And so it is here in 17 Again. The Zac Efron 17-year-old gives up a sure basketball scholarship and refuses to play in the big game when he discovers his girlfriend is pregnant. We flash-forward 20 years and discover that his grown-up self, played by Friends guy Matthew Perry, resents his wife for ruining his life. He is self-destructing steadily, and his wife (played by Leslie Mann) recognizes this and begins divorce proceedings. His kids, a girl and a boy, both in their own hell at high school, don't even care.

But something different happens in this movie. First of all, Efron's character is not catapulted back into the 1980's: he's 17 again in modern day, and high school mates with his own children. Efron's "Mark" discovers that it isn't about getting back on the basketball team and making the big play, it's about helping his kids get past their problems and self-esteem issues. And so he focuses on them. He knows they have problems when he finds his son taped to the urinal and his daughter snogging the high school bully in the cafeteria.

Zac Efron, we all know, is gorgeous to watch and charming in the right role, and this is that role. But he's not terribly funny. We can admire how he "becomes" Matthew Perry at a younger age, and he does mimic those mannerisms well, but he doesn't milk every situation for its humor. When Mark stands up in a classroom and tells his teen peers that they should all just wait for marriage, it's not funny at all and we cringe. However, he has such a great supporting cast that he doesn't need to do anything but look earnest. The guy who plays his best friend in high school and then masquerades as his father, actor Thomas Lennon, is just hilarious as the millionaire geek who tries to help his friend but falls for the school principal. His antics are worth spending the $10. And Mann as Perry's wife is very deft at comedy. The kids, too, played by Michelle Trachtenberg and Sterling Knight, are great at (1) looking their age, and (2) being charming enough so that when they do something stupid, we're irritated at them for not living up to their potential.

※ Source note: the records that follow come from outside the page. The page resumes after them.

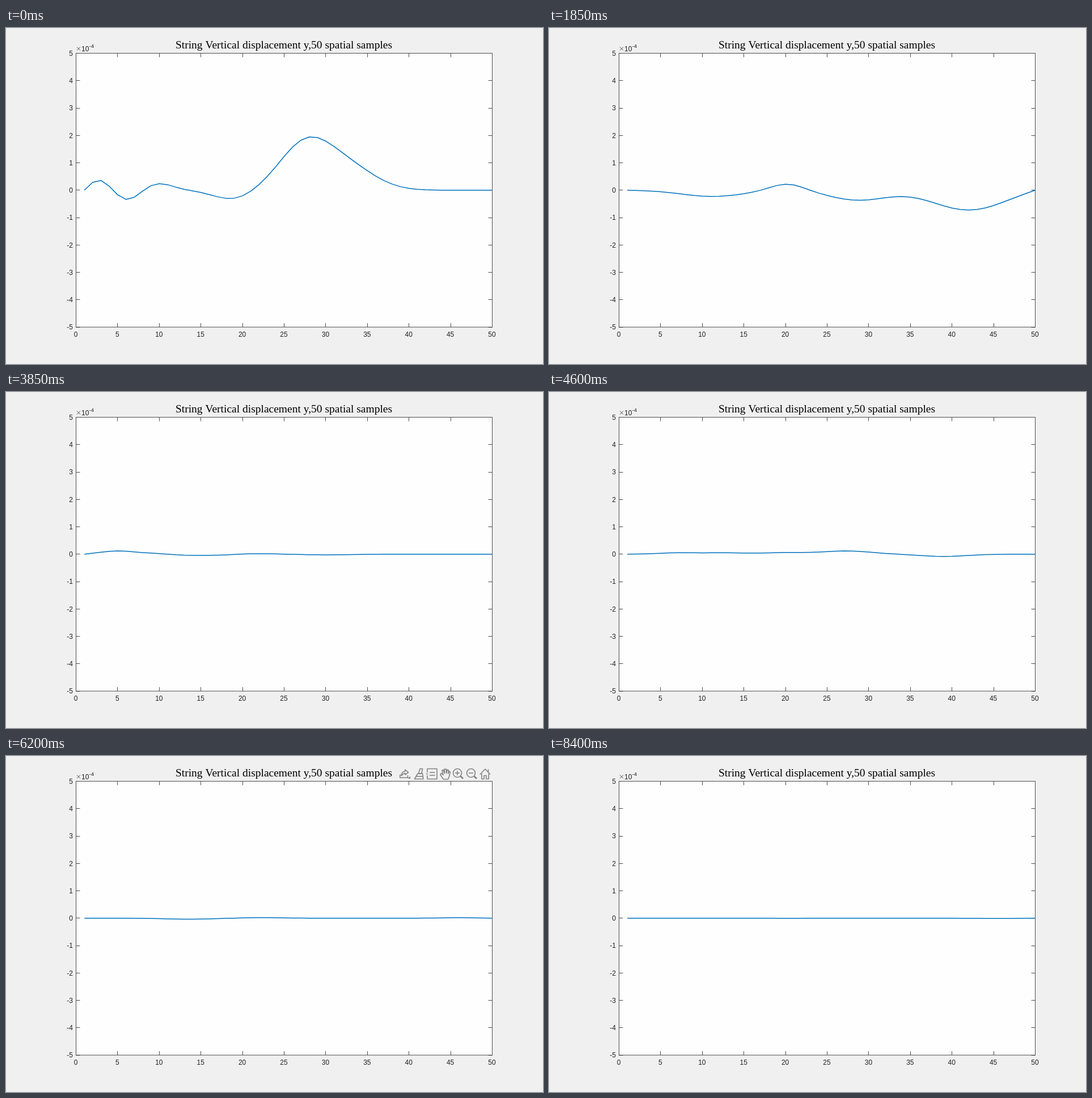
These frames come from a looping animation (947x592 px, 8.45 s). An HTML page with a canvas:

```html
<!DOCTYPE html>
<html lang="en">
<head>
<meta charset="utf-8">
<title>String displacement</title>
<style>
  html, body { margin: 0; width: 100%; height: 100%; overflow: hidden; background: #f0f0f0; }
  canvas { display: block; }
</style>
</head>
<body>
<canvas id="stage" width="947" height="592"></canvas>
<script>
const ctx = document.getElementById('stage').getContext('2d');
const LOOP = 8450, HOLD = 500, STEP = 50;
const BOX = { left: 123.5, top: 44.5, right: 857.5, bottom: 527 };
const LENGTH = 49, LAP = 2 * LENGTH;
const DECAY = 0.033, SPEED = 8.15;
const SANS = '"Liberation Sans", Arial, sans-serif';
const ZERO_Y = (BOX.top + BOX.bottom) / 2;
const xAt = v => BOX.left + v * (BOX.right - BOX.left) / 50;
const yAt = v => ZERO_Y - v * (BOX.bottom - BOX.top) / 10;

const mod = (a, n) => ((a % n) + n) % n;
const pulse = (center, height, width) => ({ center, height, width });

// The string's wave disperses through these shapes, each a sum of bell curves.
// at: step number, travel: distance run so far, dir: direction along the string.
const shapes = [
  { at: 0, travel: 0, dir: 1, pulses: [
    pulse(1.8, 19, 1.8), pulse(5.2, -18, 2), pulse(8.9, 12, 2.4),
    pulse(17.8, -16, 3.3), pulse(26.6, 82, 4.4), pulse(31.8, 37, 4.6)] },
  { at: 28, travel: 226, dir: -1, pulses: [
    pulse(10.2, -11, 5.3), pulse(19.2, 12, 2.8),
    pulse(27.7, -17.5, 4.9), pulse(41, -35, 6)] },
  { at: 54, travel: 452, dir: -1, pulses: [
    pulse(3.3, 5, 3), pulse(11, -12.5, 2.8), pulse(15.3, -8, 3.2),
    pulse(24, 7, 3), pulse(30.5, 11, 5.5), pulse(43.5, -3.6, 4.5)] },
  { at: 83, travel: 685, dir: 1, pulses: [
    pulse(6, 2.4, 3), pulse(11.5, 2.4, 3.5), pulse(19, 2.7, 4),
    pulse(26.4, 5.7, 4), pulse(38, -4, 4)] },
  { at: 115, travel: 941, dir: -1, pulses: [
    pulse(12.5, -1.8, 4), pulse(21.5, 1, 3.5), pulse(45, 0.9, 3)] }
];

// A wave runs round a lap of twice the string length; the way back is upside down.
function wave({ dir, pulses }, s) {
  return pulses.reduce((sum, { center, height, width }) => {
    const distance = mod(s - dir * center + LENGTH, LAP) - LENGTH;
    return sum + dir * height * Math.exp(-((distance / width) ** 2));
  }, 0);
}

function displacement(n) {
  const k = shapes.findLastIndex(shape => n >= shape.at);
  const a = shapes[k], b = shapes[k + 1];
  const u = b ? (n - a.at) / (b.at - a.at) : 0;
  const moved = b ? u * (b.travel - a.travel) : SPEED * (n - a.at);
  const part = (shape, weight, shift) =>
    s => weight * Math.exp(-DECAY * (n - shape.at)) * wave(shape, s - shift);
  const fading = part(a, 1 - u, moved);
  const rising = b ? part(b, u, a.travel + moved - b.travel) : () => 0;
  const total = s => fading(s) + rising(s);
  return s => total(s) - total(-s);
}

function path(points, close) {
  ctx.beginPath();
  points.forEach(([x, y]) => ctx.lineTo(x, y));
  if (close) ctx.closePath();
}

function line(...points) {
  path(points);
  ctx.stroke();
}

function label(text, x, y, font, align) {
  ctx.font = font;
  ctx.textAlign = align;
  ctx.fillText(text, x, y);
}

function drawAxes() {
  const { left, top, right, bottom } = BOX;
  ctx.fillStyle = '#f0f0f0';
  ctx.fillRect(0, 0, 947, 592);
  ctx.fillStyle = '#fefefe';
  ctx.fillRect(left, top, right - left, bottom - top);
  ctx.strokeStyle = '#4c4c4c';
  ctx.lineWidth = 1;
  ctx.lineJoin = 'miter';
  ctx.strokeRect(left, top, right - left, bottom - top);
  ctx.fillStyle = '#222';
  for (let v = 0; v <= 50; v += 5) {
    const x = Math.floor(xAt(v)) + 0.5;
    line([x, top], [x, top + 7]);
    line([x, bottom], [x, bottom - 7]);
    label(v, xAt(v) - 0.5, 543.5, '12px ' + SANS, 'center');
  }
  for (let v = -5; v <= 5; v++) {
    const y = Math.floor(yAt(v)) + 0.5;
    line([left, y], [left + 7, y]);
    line([right, y], [right - 7, y]);
    label(v, 118, yAt(v) + 4.3, '12px ' + SANS, 'right');
  }
  line([125, 33.5], [131, 39.5]);
  line([131, 33.5], [125, 39.5]);
  label('10', 133, 41, '12px ' + SANS, 'left');
  label('-4', 146.5, 34.5, '9.6px ' + SANS, 'left');
  ctx.fillStyle = '#000';
  label('String Vertical displacement y,50 spatial samples', 490, 36,
    '19.5px "Liberation Serif", "Times New Roman", serif', 'center');
}

function drawString(n) {
  const y = displacement(n);
  ctx.strokeStyle = '#0072bd';
  ctx.lineWidth = 1.5;
  ctx.lineJoin = 'round';
  line(...Array.from({ length: 50 }, (_, i) => [xAt(i + 1), ZERO_Y - y(i)]));
}

function magnifier(x, plus) {
  ctx.beginPath();
  ctx.arc(x, 30, 7.5, 0, 2 * Math.PI);
  ctx.stroke();
  line([x - 4, 30], [x + 4, 30]);
  if (plus) line([x, 26], [x, 34]);
  ctx.lineWidth = 2.6;
  line([x + 5.5, 35.5], [x + 10, 40]);
  ctx.lineWidth = 1.6;
}

function drawToolbar() {
  ctx.strokeStyle = ctx.fillStyle = '#828282';
  ctx.lineWidth = 1.6;
  ctx.lineJoin = 'round';

  // export
  line([697, 33.5], [694.8, 33.5], [694.8, 38.2], [708.5, 38.2], [708.5, 34]);
  ctx.beginPath();
  ctx.moveTo(697.5, 35);
  ctx.quadraticCurveTo(697.5, 27, 704, 27);
  ctx.lineTo(704, 24);
  ctx.lineTo(709.5, 28.8);
  ctx.lineTo(704, 33);
  ctx.lineTo(704, 30.5);
  ctx.quadraticCurveTo(700, 30.5, 697.5, 35);
  ctx.stroke();
  path([[713, 35.5], [713, 40], [708.5, 40]], true);
  ctx.fill();

  // brush
  path([[730, 22.5], [734.5, 22.5], [733, 31], [727.5, 31]], true);
  ctx.stroke();
  path([[726, 31], [734.5, 31], [736, 40.5], [720.5, 40.5]], true);
  ctx.stroke();
  line([723.5, 36], [735, 36]);

  // data tip
  line([743, 29], [743, 22.5], [760, 22.5], [760, 40.5], [743, 40.5], [743, 34]);
  line([741, 31.5], [744, 31.5]);
  [29, 34].forEach(y => line([747, y], [756.5, y]));

  // hand
  path([[771.5, 41], [765.8, 33], [767.5, 30.5], [771, 33.5], [769, 25.5], [771.3, 24.5],
    [773.2, 30.5], [773.2, 23], [776, 23], [776.5, 30.5], [778, 24], [780.2, 24.8],
    [779.7, 31], [781.5, 27], [783.3, 28], [781.5, 36.5], [779.5, 41]], true);
  ctx.stroke();

  magnifier(796, true);
  magnifier(820, false);

  // home
  line([835.8, 32.5], [845, 23], [854.2, 32.5]);
  line([838.8, 31], [838.8, 40.5], [843, 40.5], [843, 34.5], [847, 34.5],
    [847, 40.5], [851.2, 40.5], [851.2, 31]);
  line([850.5, 28], [850.5, 23.5]);
}

function draw(now) {
  const t = mod(now, LOOP);
  const n = t < HOLD ? 0 : Math.floor((t - HOLD) / STEP) + 1;
  drawAxes();
  drawString(n);
  if (t >= 5150 && t < 6850) drawToolbar();
}

let start;
function tick(now) {
  start ??= now;
  draw(now - start);
  requestAnimationFrame(tick);
}
draw(0);
requestAnimationFrame(tick);
</script>
</body>
</html>
```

It's not your Peggy Sue Got Married, and certainly not your Freaky Friday. It's a warm take on the old wish. Thumb's up.

Thursday, October 29, 2009

Transformers 2: Revenge of the Fallen

I've seen Transformers I, and now I've seen Transformers 2. And I still can't tell the difference between Bumblebee and Megan Fox. After all, they both have kind of a robotic acting style. And I sure can't tell the difference between the good robots and the bad robots. The bad robots tend to have a nasally voice, and they seem smarter than the good ones. But those are the only differences.

So it was with some trepidation that I approached the sequel to the almost billion-dollar franchise, Transformers. But I found that the writers and producers figured out what went wrong with number 1 and gave us what we wanted: more transformers.

So be prepared for CG in every scene. It must've been a real challenge for the actors. But the payoff is that you get transformers all the time. Good ones, bad ones, stupid ones, silly ones, rap-talking ones, well, they had to really dig deep into the transformers bucket to produce dozens of new and old robots who can turn themselves into lawnmowers.

Actually, I have never gotten over the fact that some little VW bug-sized car can transform into a really gigantic, walkin', talkin' robot. Isn't this against the principles of matter and energy? Oops, almost went the logic route, which is a no-no when you're watching such films. Leave the brain at home, and for God's sake, DON"T look for a plot!

The plot, loosely, is that some slivers of the old transformers were left behind and our young hero, played by Shia LaBeouf, is trying to stop it from evolving into something that can destroy the earth. There are lots of twists and turns along the way.

I enjoyed the film, as its effects are amazing and LaBeouf is very good at what he does, which is to allow us to wonder what a normal kid would do in such a fantastical circumstance. There are just too many battle scenes to keep everyone and everything straight, but I imagine that in most people's views, this is a positive.

This ain't Shakespeare, but it is entertaining chaos. Thumb's up.